[Collection entries]
-- Opening Marker --
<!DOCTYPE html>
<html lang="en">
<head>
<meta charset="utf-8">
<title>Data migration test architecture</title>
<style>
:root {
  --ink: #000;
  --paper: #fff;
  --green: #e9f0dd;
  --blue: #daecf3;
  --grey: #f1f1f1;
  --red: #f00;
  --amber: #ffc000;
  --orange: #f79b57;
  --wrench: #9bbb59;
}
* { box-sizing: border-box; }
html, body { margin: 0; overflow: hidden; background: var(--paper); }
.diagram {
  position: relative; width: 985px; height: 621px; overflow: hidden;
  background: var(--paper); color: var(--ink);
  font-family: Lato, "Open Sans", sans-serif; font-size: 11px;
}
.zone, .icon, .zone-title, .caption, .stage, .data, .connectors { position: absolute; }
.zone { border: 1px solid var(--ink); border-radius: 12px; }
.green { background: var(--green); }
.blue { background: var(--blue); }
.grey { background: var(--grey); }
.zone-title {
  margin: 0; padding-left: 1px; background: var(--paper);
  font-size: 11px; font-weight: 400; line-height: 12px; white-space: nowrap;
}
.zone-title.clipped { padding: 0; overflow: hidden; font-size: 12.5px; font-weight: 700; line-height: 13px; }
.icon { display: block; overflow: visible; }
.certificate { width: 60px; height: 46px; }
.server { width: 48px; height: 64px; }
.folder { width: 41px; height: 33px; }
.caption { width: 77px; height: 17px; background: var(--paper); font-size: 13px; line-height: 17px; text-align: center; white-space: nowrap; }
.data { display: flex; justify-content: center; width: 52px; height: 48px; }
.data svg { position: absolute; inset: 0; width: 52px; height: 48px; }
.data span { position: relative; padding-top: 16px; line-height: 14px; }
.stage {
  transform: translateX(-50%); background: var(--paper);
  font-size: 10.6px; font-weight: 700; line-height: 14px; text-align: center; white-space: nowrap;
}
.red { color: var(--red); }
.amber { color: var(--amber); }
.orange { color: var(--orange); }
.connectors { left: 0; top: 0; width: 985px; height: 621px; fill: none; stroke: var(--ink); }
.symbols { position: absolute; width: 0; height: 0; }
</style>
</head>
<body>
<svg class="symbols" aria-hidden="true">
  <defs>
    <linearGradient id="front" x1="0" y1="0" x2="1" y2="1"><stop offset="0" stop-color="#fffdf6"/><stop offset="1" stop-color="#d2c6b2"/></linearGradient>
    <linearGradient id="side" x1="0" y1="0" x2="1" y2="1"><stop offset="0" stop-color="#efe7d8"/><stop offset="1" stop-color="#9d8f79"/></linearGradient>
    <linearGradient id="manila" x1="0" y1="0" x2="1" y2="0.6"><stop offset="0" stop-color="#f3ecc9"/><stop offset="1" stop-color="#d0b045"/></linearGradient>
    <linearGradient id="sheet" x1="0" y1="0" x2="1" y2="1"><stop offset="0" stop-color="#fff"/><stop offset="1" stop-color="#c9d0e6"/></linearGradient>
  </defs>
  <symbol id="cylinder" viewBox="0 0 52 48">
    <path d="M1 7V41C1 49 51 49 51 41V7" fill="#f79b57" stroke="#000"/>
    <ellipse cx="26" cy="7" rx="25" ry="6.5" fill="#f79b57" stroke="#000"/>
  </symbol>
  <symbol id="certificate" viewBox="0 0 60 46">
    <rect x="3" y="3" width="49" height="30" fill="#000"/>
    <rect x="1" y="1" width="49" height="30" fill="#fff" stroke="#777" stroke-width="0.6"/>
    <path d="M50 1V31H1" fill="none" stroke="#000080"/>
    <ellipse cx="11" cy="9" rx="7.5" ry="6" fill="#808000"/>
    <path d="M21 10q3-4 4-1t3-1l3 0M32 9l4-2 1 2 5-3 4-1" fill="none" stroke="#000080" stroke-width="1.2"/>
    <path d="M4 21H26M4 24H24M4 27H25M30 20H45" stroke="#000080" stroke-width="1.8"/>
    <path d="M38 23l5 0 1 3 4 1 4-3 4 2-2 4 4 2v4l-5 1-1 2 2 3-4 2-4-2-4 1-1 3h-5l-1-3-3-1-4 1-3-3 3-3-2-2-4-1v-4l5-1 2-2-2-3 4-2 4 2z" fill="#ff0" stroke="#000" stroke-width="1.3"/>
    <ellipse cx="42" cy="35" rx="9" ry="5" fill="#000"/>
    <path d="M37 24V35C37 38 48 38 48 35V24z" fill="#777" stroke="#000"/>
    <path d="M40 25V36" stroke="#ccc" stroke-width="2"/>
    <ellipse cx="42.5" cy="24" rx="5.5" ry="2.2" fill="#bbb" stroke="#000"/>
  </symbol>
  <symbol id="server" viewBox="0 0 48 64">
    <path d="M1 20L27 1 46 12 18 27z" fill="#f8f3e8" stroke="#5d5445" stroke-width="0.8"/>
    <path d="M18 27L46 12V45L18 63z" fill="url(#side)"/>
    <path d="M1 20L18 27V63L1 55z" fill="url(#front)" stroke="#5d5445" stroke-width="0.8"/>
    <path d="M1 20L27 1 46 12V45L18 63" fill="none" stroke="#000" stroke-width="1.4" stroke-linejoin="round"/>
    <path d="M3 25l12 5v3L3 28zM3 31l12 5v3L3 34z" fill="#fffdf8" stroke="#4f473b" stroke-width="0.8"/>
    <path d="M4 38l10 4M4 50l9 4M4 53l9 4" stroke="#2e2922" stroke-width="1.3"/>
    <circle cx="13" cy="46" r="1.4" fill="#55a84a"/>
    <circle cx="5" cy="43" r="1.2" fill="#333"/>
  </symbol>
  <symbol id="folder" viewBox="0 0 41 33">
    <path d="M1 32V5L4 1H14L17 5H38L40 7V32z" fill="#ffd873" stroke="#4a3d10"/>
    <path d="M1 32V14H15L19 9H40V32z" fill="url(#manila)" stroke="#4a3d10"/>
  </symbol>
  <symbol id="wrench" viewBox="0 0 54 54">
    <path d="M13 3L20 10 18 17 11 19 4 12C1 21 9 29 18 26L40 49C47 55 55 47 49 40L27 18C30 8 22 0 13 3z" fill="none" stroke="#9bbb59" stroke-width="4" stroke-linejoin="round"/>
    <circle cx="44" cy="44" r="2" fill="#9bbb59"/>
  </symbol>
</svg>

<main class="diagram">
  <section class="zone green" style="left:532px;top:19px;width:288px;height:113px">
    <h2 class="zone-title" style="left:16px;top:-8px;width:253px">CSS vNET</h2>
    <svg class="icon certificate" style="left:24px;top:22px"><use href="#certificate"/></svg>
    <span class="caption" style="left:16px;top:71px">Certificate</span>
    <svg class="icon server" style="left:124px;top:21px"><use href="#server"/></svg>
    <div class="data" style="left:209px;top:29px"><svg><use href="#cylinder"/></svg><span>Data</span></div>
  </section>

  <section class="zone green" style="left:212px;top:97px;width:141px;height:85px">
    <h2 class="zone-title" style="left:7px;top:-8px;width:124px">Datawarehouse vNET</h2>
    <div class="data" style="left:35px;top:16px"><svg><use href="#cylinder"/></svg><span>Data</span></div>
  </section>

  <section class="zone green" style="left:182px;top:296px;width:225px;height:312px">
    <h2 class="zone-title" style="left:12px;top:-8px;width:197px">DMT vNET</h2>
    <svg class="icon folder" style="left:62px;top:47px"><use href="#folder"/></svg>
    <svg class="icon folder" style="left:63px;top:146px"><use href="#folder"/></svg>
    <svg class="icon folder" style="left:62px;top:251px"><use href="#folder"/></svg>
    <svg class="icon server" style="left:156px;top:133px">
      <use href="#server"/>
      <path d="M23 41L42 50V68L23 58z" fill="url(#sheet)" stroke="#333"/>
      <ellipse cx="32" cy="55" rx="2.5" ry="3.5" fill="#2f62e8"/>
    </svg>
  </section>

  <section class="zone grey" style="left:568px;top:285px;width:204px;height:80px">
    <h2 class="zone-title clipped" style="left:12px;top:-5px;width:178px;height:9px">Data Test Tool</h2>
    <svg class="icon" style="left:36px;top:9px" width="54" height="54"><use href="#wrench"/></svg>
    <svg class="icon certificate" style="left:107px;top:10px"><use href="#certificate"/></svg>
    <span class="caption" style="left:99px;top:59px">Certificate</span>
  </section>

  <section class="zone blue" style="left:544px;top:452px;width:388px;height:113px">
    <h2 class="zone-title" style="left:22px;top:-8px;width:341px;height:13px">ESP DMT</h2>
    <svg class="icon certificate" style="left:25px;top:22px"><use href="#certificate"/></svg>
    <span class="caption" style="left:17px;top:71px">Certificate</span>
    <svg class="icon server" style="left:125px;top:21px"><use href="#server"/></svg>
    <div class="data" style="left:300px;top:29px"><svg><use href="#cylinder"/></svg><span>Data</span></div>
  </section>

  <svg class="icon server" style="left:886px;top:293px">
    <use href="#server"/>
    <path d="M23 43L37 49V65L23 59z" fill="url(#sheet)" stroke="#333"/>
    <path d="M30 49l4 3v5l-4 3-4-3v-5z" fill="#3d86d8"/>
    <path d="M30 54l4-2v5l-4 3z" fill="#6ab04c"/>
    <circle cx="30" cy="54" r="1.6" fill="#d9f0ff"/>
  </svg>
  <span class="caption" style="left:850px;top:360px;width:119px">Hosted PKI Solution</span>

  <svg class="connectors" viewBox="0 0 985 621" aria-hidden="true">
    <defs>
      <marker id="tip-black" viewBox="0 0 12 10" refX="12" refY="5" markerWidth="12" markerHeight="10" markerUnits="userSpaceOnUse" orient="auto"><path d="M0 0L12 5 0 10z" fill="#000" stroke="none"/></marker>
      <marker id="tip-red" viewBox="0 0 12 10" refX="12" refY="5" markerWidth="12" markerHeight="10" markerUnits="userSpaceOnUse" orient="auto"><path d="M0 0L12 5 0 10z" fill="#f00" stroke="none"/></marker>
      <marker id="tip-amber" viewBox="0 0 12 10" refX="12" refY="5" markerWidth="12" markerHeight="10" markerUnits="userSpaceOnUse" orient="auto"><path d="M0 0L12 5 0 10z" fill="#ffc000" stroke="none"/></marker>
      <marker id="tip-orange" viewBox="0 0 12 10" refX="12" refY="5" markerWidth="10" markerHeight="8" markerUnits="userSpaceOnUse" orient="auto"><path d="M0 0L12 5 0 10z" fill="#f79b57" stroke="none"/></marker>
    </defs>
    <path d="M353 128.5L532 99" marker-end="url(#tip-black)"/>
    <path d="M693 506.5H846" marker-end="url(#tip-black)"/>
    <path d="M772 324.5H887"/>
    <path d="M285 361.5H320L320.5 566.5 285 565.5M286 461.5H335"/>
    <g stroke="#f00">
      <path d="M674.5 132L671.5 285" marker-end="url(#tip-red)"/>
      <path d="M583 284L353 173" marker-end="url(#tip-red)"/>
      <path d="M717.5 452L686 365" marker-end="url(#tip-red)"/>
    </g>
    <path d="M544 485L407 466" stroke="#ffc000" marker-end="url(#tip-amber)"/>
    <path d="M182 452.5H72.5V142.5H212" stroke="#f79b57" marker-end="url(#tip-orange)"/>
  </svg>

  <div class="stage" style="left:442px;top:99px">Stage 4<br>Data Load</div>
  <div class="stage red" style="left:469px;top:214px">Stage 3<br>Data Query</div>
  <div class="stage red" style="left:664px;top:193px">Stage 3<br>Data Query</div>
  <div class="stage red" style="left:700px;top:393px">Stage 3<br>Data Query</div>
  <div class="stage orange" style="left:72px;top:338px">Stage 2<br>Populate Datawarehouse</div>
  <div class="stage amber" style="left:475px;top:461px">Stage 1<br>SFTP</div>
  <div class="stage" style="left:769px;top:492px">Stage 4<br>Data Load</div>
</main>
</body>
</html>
-- Closing Marker --
◆ What you have to do:
In the records above, some lines hold the word "overflow"; copy each such line.

◆ Expected output:
html, body { margin: 0; overflow: hidden; background: var(--paper); }
  position: relative; width: 985px; height: 621px; overflow: hidden;
.zone-title.clipped { padding: 0; overflow: hidden; font-size: 12.5px; font-weight: 700; line-height: 13px; }
.icon { display: block; overflow: visible; }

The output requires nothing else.